## TO DO
Work out how many lines in the records contain the word "font", and give that number alone.

[Stored items]

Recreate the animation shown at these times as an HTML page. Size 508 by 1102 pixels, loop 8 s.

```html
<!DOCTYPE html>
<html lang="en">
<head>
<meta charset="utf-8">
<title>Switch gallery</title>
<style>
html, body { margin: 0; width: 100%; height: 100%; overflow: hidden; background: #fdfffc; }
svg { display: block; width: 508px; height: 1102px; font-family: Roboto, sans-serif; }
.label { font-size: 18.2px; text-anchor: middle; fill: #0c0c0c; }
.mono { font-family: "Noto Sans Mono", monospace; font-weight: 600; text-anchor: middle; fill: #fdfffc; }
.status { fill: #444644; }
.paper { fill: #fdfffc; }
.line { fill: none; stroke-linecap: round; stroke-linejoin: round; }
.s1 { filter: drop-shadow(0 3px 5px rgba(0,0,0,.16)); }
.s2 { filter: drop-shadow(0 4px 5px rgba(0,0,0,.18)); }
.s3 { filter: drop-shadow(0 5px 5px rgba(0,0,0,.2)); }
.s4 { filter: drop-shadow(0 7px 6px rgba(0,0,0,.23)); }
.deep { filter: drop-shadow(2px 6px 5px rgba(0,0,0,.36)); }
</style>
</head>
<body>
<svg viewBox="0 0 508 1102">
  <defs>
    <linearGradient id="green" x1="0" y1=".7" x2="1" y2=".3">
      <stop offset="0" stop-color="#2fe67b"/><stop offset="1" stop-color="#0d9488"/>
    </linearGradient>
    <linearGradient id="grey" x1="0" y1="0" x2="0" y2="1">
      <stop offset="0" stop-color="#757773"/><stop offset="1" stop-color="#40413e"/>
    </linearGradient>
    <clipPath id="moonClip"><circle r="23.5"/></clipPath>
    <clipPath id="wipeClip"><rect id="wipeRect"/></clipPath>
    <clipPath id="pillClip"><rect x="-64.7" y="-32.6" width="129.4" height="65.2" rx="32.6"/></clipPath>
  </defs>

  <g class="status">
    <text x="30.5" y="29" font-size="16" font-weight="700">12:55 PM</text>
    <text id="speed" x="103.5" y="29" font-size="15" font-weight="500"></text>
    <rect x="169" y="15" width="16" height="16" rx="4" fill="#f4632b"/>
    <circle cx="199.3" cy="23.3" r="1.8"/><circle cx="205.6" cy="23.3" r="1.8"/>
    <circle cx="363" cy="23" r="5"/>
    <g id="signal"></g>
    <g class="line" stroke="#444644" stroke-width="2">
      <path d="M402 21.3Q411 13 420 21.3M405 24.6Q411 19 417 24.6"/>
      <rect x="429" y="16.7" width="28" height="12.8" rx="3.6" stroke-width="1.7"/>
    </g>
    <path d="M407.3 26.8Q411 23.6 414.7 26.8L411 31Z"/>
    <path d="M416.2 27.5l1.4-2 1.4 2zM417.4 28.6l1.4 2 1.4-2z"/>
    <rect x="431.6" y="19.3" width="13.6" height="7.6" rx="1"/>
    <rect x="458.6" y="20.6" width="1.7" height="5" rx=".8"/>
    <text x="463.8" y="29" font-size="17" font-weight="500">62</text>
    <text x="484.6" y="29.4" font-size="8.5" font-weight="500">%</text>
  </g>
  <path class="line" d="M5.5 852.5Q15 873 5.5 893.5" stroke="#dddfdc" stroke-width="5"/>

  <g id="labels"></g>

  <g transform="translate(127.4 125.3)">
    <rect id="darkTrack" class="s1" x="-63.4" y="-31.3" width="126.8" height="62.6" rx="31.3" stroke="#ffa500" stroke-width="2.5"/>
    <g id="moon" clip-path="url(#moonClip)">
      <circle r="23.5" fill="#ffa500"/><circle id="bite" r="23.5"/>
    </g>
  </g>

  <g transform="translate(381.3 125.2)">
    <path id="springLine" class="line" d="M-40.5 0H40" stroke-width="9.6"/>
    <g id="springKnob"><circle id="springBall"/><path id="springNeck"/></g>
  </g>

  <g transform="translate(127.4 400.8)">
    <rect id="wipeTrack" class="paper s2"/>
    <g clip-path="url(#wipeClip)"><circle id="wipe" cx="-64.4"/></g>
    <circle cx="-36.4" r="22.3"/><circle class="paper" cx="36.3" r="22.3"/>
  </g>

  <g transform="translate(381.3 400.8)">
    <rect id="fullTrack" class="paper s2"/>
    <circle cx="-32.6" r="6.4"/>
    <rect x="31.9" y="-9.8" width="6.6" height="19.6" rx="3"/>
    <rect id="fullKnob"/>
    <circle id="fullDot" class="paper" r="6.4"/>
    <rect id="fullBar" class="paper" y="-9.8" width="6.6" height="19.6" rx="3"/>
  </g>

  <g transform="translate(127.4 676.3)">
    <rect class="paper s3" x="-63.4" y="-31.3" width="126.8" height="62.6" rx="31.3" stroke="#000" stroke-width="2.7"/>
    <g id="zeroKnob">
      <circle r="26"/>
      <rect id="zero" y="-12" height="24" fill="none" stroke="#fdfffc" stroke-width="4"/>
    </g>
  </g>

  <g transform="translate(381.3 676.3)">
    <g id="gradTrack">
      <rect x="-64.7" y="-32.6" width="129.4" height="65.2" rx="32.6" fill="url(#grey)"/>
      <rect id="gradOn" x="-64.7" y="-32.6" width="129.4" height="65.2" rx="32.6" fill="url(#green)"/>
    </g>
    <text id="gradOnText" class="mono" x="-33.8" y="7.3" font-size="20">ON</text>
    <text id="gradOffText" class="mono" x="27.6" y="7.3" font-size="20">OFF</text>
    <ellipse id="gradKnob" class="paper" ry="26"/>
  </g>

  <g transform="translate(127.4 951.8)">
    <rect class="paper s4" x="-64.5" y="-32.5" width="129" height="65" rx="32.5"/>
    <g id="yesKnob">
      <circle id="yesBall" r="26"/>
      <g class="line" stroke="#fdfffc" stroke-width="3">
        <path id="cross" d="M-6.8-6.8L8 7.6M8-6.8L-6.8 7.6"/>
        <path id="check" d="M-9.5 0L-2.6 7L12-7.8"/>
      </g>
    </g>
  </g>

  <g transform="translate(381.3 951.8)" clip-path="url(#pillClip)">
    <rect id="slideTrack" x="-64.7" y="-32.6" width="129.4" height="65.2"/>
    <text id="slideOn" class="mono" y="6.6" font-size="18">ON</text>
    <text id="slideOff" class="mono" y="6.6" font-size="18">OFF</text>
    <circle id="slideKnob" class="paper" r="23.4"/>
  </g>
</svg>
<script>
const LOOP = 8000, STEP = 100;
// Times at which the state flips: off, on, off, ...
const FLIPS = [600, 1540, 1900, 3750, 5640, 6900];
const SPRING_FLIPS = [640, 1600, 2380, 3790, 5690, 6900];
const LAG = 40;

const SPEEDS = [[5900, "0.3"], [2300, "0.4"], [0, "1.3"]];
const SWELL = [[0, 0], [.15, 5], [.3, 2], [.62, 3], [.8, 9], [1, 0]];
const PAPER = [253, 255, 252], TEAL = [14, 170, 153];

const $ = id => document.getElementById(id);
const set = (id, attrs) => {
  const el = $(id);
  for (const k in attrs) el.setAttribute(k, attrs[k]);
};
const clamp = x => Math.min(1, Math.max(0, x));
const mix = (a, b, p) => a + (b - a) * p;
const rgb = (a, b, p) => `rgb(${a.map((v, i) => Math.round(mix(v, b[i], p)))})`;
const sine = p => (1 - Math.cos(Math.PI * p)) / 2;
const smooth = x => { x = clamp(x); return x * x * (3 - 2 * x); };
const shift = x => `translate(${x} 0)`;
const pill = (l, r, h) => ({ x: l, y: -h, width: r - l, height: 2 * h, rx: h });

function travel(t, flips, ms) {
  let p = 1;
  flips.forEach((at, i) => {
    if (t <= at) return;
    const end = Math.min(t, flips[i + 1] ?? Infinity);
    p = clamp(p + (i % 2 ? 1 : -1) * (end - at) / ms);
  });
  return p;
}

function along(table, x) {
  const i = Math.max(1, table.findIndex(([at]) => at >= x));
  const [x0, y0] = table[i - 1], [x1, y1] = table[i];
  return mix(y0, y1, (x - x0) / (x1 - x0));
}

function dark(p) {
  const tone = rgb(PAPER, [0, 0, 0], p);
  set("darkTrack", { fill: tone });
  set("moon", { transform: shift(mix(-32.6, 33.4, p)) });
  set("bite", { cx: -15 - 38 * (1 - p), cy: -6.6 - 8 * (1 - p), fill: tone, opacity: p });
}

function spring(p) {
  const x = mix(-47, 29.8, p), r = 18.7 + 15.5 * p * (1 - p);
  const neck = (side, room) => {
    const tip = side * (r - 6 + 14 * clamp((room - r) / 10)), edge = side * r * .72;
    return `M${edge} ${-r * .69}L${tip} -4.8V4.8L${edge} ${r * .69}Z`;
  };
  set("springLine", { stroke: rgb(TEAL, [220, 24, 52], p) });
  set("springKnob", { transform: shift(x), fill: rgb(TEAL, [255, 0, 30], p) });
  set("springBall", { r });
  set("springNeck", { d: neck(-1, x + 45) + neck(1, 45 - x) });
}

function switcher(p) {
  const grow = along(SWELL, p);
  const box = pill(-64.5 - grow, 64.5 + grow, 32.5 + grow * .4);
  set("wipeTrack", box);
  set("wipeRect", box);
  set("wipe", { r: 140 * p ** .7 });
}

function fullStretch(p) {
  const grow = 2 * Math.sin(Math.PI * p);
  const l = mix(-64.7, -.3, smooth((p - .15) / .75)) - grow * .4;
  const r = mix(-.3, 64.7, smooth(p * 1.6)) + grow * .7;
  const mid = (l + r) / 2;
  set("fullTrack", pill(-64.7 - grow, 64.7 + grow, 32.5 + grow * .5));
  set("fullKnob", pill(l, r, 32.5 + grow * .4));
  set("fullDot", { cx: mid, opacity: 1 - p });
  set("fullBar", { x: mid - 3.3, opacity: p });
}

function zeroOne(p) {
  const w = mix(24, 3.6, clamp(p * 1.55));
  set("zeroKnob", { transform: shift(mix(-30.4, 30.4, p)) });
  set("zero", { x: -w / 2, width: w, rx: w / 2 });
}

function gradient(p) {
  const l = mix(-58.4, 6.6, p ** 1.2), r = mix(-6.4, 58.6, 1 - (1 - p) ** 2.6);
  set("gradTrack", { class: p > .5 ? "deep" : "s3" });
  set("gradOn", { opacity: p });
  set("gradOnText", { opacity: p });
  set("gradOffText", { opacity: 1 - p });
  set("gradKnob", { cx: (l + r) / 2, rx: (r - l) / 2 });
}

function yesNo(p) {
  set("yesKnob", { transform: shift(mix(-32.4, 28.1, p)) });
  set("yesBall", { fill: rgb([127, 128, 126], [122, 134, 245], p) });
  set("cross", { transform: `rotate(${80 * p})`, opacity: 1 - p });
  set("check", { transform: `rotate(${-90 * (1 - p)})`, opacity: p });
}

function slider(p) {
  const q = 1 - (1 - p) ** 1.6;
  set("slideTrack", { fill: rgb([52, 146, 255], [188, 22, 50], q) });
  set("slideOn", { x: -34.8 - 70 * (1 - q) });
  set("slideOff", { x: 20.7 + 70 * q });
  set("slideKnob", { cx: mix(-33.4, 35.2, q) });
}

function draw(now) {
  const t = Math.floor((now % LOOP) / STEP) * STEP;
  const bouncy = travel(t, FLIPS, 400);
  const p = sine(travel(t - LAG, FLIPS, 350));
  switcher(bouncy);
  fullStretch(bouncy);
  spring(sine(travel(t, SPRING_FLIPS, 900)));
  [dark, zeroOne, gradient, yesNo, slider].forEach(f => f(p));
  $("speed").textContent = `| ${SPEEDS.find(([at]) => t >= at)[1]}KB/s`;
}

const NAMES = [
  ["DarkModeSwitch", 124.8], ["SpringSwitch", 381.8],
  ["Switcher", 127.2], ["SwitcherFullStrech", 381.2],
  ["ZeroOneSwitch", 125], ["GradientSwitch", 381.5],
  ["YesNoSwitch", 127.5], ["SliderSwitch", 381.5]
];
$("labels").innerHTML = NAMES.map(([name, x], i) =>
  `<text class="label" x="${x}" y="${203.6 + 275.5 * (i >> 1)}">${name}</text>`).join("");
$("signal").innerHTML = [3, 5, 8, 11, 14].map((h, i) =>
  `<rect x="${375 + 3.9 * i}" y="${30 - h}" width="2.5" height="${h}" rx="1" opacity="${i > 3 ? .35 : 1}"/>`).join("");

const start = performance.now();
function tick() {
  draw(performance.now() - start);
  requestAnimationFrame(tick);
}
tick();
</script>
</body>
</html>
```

## RESPONSE TO THIS EXERCISE
11